[Opening Stored data section]
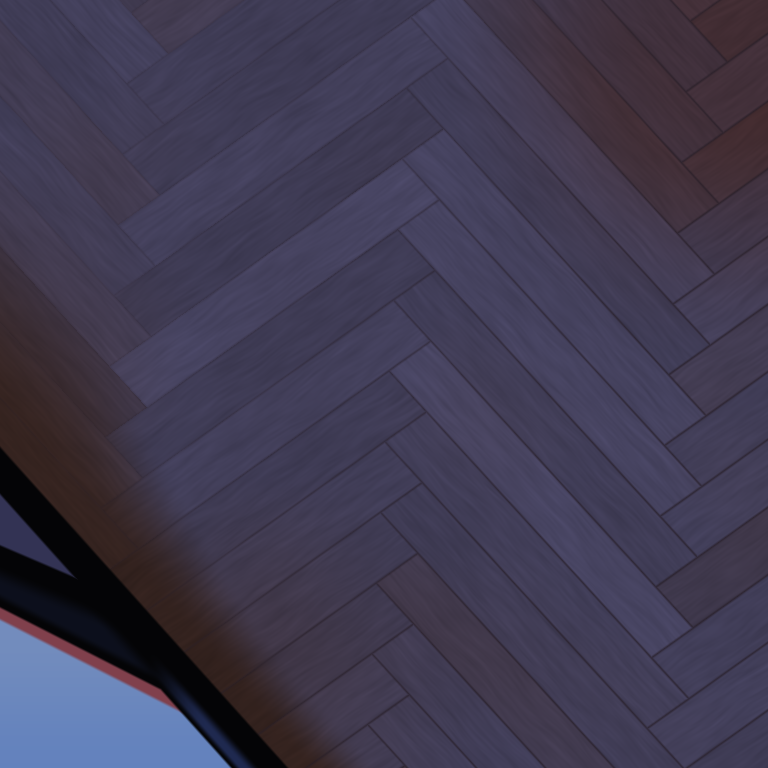
Give the GLSL for this texture, as a WebGL 2 fragment shader.

```glsl
#version 300 es
precision highp float;

uniform vec2 u_resolution;
out vec4 fragColor;

// Herringbone layout: one plank width along each of the two board directions
const vec2 ORIGIN = vec2(0.561, 0.556);
const vec2 STEP_A = vec2(0.0488, -0.0534);
const vec2 STEP_B = vec2(-0.0544, -0.0387);
const float PLANK_LENGTH = 7.0;
const float PLANK_WIDTH = 0.066;
const float SEAM_HALF = 0.0011;
const float GRAIN = 0.17;

// Floor colours
const vec3 COOL = vec3(0.285, 0.275, 0.395);
const vec3 SLATE = vec3(0.25, 0.237, 0.338);
const vec3 WARM = vec3(0.25, 0.207, 0.26);
const vec3 EARTH = vec3(0.20, 0.13, 0.11);
const vec3 RUST = vec3(0.26, 0.165, 0.175);
const vec3 SEAM = vec3(0.15, 0.115, 0.15);

// Corner frame colours and depths measured from its outer edge
const vec3 BLACK = vec3(0.016, 0.016, 0.022);
const vec3 SHEEN = vec3(0.12, 0.16, 0.31);
const vec3 GAP = vec3(0.20, 0.20, 0.33);
const vec3 TRIM = vec3(0.50, 0.25, 0.30);
const vec3 PANEL_LOW = vec3(0.39, 0.51, 0.74);
const vec3 PANEL_HIGH = vec3(0.45, 0.55, 0.74);
const float GAP_DEPTH = 0.041;
const float PANEL_DEPTH = 0.055;
const float TRIM_WIDTH = 0.014;

vec2 hash2(vec2 p) {
    p = vec2(dot(p, vec2(127.1, 311.7)), dot(p, vec2(269.5, 183.3)));
    return fract(sin(p) * 43758.5);
}

float gradientNoise(vec2 p) {
    vec2 i = floor(p), f = fract(p);
    vec2 s = f * f * f * (f * (f * 6.0 - 15.0) + 10.0);
    vec4 d;
    for (int k = 0; k < 4; k++) {
        vec2 corner = vec2(k & 1, k >> 1);
        d[k] = dot(hash2(i + corner) * 2.0 - 1.0, f - corner);
    }
    return mix(mix(d.x, d.y, s.x), mix(d.z, d.w, s.x), s.y);
}

// Signed distance to the line a-b, positive on its lower left
float below(vec2 p, vec2 a, vec2 b) {
    vec2 d = normalize(b - a);
    return dot(p - a, vec2(d.y, -d.x));
}

float cover(float dist, float soft) {
    return smoothstep(-soft, soft, dist);
}

// Returns position along and across a plank, and the plank's id
vec4 herringbone(vec2 q) {
    vec2 cell = floor(q);
    float diagonal = cell.x - cell.y;
    float period = 2.0 * PLANK_LENGTH;
    float k = floor(diagonal / period);
    if (diagonal - k * period < PLANK_LENGTH)
        return vec4(q.x - cell.y - k * period, q.y - cell.y, cell.y, k);
    float start = cell.x - (k + 1.0) * period + 1.0;
    return vec4(q.y - start, q.x - cell.x, cell.x + 57.0, k + 23.0);
}

vec3 floorColor(vec2 p, float rim, float px) {
    vec4 plank = herringbone(inverse(mat2(STEP_A, STEP_B)) * (p - ORIGIN));
    vec2 tone = hash2(plank.zw + 4.0);

    // Light: cool centre, rust upper right, earth beside the frame
    float cloud = gradientNoise(p * 4.0 + 3.0);
    vec3 color = mix(SLATE, COOL, clamp(0.32 + 0.55 * (tone.x - 0.5) + 0.7 * cloud, 0.0, 1.0));
    float side = smoothstep(0.25, 0.0, p.x) * smoothstep(0.85, 0.5, p.y);
    float low = smoothstep(0.5, 0.1, p.y) * smoothstep(0.75, 0.3, p.x);
    float warmth = 0.55 * smoothstep(0.6, 1.0, tone.y) + 0.6 * max(side, low);
    color = mix(color, WARM, clamp(warmth + 0.5 * cloud, 0.0, 1.0));
    float rust = smoothstep(0.42, 0.08, length((p - vec2(0.97, 0.98)) * vec2(1.0, 0.9)));
    color = mix(color, RUST, rust * (0.6 + 0.4 * tone.y));
    float reach = mix(0.22, 0.09, smoothstep(0.0, 0.4, p.x));
    color = mix(color, EARTH, 0.95 * smoothstep(reach, 0.02, -rim));

    // Wood grain stretched along each plank
    vec2 g = plank.xy + tone * 40.0;
    g.y += 0.12 * gradientNoise(g * vec2(0.8, 1.5));
    float grain = 0.5 * gradientNoise(g * vec2(0.7, 5.0))
                + 0.6 * gradientNoise(g * vec2(1.3, 13.0))
                + 0.3 * gradientNoise(g * vec2(3.0, 21.0));
    color *= 1.0 + GRAIN * grain + 0.07 * (tone.x - 0.5);

    // Seams, crisper toward the lower right
    vec2 edge = min(plank.xy, vec2(PLANK_LENGTH, 1.0) - plank.xy);
    float seam = 1.0 - cover(min(edge.x, edge.y) * PLANK_WIDTH - SEAM_HALF, px + 0.0006);
    float crisp = mix(0.2, 0.72, smoothstep(0.3, 1.1, p.x + 0.5 * (1.0 - p.y)));
    return mix(color, SEAM, seam * crisp);
}

void main() {
    vec2 p = gl_FragCoord.xy / u_resolution;
    float px = 0.8 / min(u_resolution.x, u_resolution.y);
    float rim = below(p, vec2(0.0, 0.418), vec2(0.375, 0.0));
    float bar = below(p, vec2(0.0, 0.290), vec2(0.091, 0.251));
    float trim = below(p, vec2(0.0, 0.209), vec2(0.208, 0.103));
    vec3 color = floorColor(p, rim, px);

    // Dark frame with soft reflections
    float gloss = cover(rim - 0.034, 0.007) * cover(0.049 - rim, 0.004);
    vec3 frame = mix(BLACK, SHEEN, gloss * smoothstep(0.19, 0.27, p.x));
    float barGloss = cover(bar - 0.035, 0.012) * cover(-0.012 - trim, 0.006);
    frame = mix(frame, SHEEN, 0.3 * barGloss * cover(rim - 0.05, 0.01));
    frame = mix(frame, GAP, cover(min(rim - GAP_DEPTH, -bar), px + 0.001));

    // Panel and its red trim
    vec3 panel = mix(PANEL_LOW, PANEL_HIGH, smoothstep(0.0, 0.18, p.y));
    panel = mix(TRIM, panel, cover(trim - TRIM_WIDTH, px + 0.0015));
    frame = mix(frame, panel, cover(min(rim - PANEL_DEPTH, trim), px + 0.001));

    fragColor = vec4(mix(color, frame, cover(rim, px + 0.001)), 1.0);
}
```
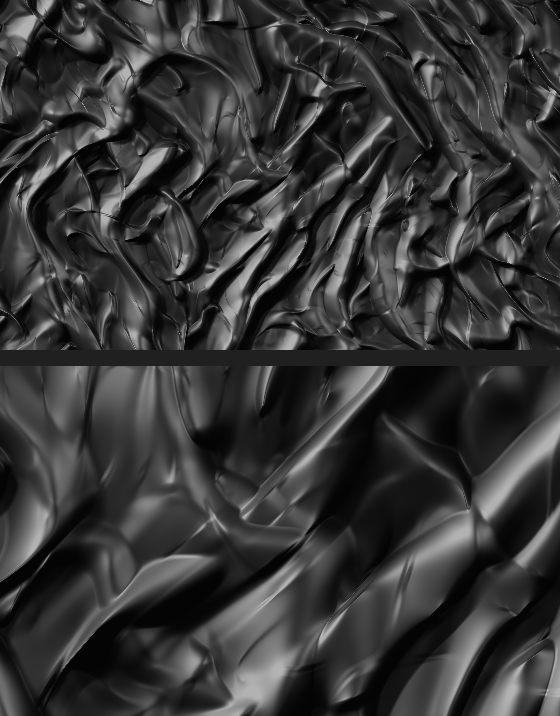
Top: the whole. Bottom: its middle third, enlarged.
This texture is drawn by a Shadertoy shader. Its source:

```glsl
// Crumpled black satin: curving, overlapping folds with soft sheen and deep shadows.

const float PI = 3.14159;
const vec3 KEY_LIGHT = vec3(-0.60, 0.42, 0.68);
const vec3 RIM_LIGHT = vec3(0.66, 0.24, 0.71);

vec3 hash3(vec2 cell) {
    vec3 v = fract(vec3(cell.xyx) * vec3(0.1031, 0.1030, 0.0973));
    v += dot(v, v.yxz + 33.33);
    return fract((v.xxy + v.yzz) * v.zyx);
}

// Layered sines bend the cloth so that folds curve.
vec2 drape(vec2 p) {
    p += 0.042 * sin(6.1 * p.yx + vec2(0.4, 4.6));
    p += 0.018 * sin(12.7 * p.yx - 4.0 * p + vec2(3.7, 1.2));
    p += 0.006 * sin(29.0 * p.yx + 9.0 * p + vec2(1.9, 5.3));
    return p;
}

// Cellular waves: every cell pulls the cloth in its own direction,
// and the blended phase makes folds that merge and pinch.
float folds(vec2 p, float frequency, float skew) {
    vec2 base = floor(p);
    vec2 wave = vec2(0.0);
    for (int y = -1; y <= 1; y++) {
        for (int x = -1; x <= 1; x++) {
            vec2 cell = base + vec2(x, y);
            vec3 rnd = hash3(cell + 17.0);
            vec2 d = p - cell - mix(vec2(0.15), vec2(0.85), rnd.xy);
            // Mostly upright and diagonal folds, facing either way
            float turn = fract(2.0 * rnd.z) - 0.5;
            float angle = 2.5 * turn + PI * step(0.5, rnd.z);
            float phase = frequency * dot(d, vec2(cos(angle), sin(angle)))
                        + 2.0 * PI * fract(rnd.x * 7.3 + rnd.y * 3.1);
            float window = max(1.0 - dot(d, d) / 1.3, 0.0);
            wave += window * window * window * vec2(cos(phase), sin(phase));
        }
    }
    float phase = atan(wave.y, wave.x + 1e-5);
    return smoothstep(0.0, 0.3, length(wave)) * sin(phase + skew * sin(phase));
}

float smoothMax(float a, float b, float k) {
    float overlap = max(k - abs(a - b), 0.0) / k;
    return max(a, b) + 0.25 * k * overlap * overlap;
}

// Three sheets of folds lie over each other; creases form where they meet.
float clothHeight(vec2 p) {
    vec2 q = drape(p);
    float broad = 0.054 * folds(q * 2.2 + vec2(3.0, 8.0), 11.5, 0.85);
    float narrow = 0.037 * folds(q * 3.3 + vec2(41.0, 23.0), 11.0, 0.9);
    float small = 0.024 * folds(q * 5.2 + vec2(67.0, 5.0), 10.5, 0.85);
    float wrinkles = 0.0022 * folds(q * 8.7 + vec2(11.0, 52.0), 10.0, 0.6);
    float sheets = smoothMax(broad, narrow, 0.006);
    return smoothMax(sheets, small - 0.006, 0.005)
         + 0.2 * narrow + 0.22 * small + wrinkles;
}

float satinTone(vec3 normal) {
    float key = dot(normal, KEY_LIGHT);
    float rim = max(dot(normal, RIM_LIGHT), 0.0);
    float diffuse = 0.22 * max(key + 0.02, 0.0);
    float sheen = 0.42 * pow(max(key, 0.0), 7.0);
    return diffuse + sheen + 0.34 * pow(rim, 10.0);
}

void mainImage(out vec4 fragColor, in vec2 fragCoord) {
    vec2 p = fragCoord / iResolution.y;

    // Surface slope
    float e = 0.0015;
    float h = clothHeight(p);
    vec2 slope = vec2(clothHeight(p + vec2(e, 0.0)) - h,
                      clothHeight(p + vec2(0.0, e)) - h) / e;
    vec3 normal = normalize(vec3(-slope, 1.0));

    // Shadow cast by the neighbouring fold, and darkness in the valleys
    vec2 toLight = normalize(KEY_LIGHT.xy);
    float rise = clothHeight(p + 0.024 * toLight) - h;
    float shadow = 1.0 - 0.75 * smoothstep(0.008, 0.034, rise);
    float openness = mix(0.36, 1.12, smoothstep(-0.030, 0.040, h));

    float tone = 0.016 + satinTone(normal) * shadow * openness;
    fragColor = vec4(vec3(min(tone, 0.70)), 1.0);
}
```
[Closing Stored data section]
__Description of the task__: Return each line of the data above that includes the word "below".

__Expected answer__:
float below(vec2 p, vec2 a, vec2 b) {
    float rim = below(p, vec2(0.0, 0.418), vec2(0.375, 0.0));
    float bar = below(p, vec2(0.0, 0.290), vec2(0.091, 0.251));
    float trim = below(p, vec2(0.0, 0.209), vec2(0.208, 0.103));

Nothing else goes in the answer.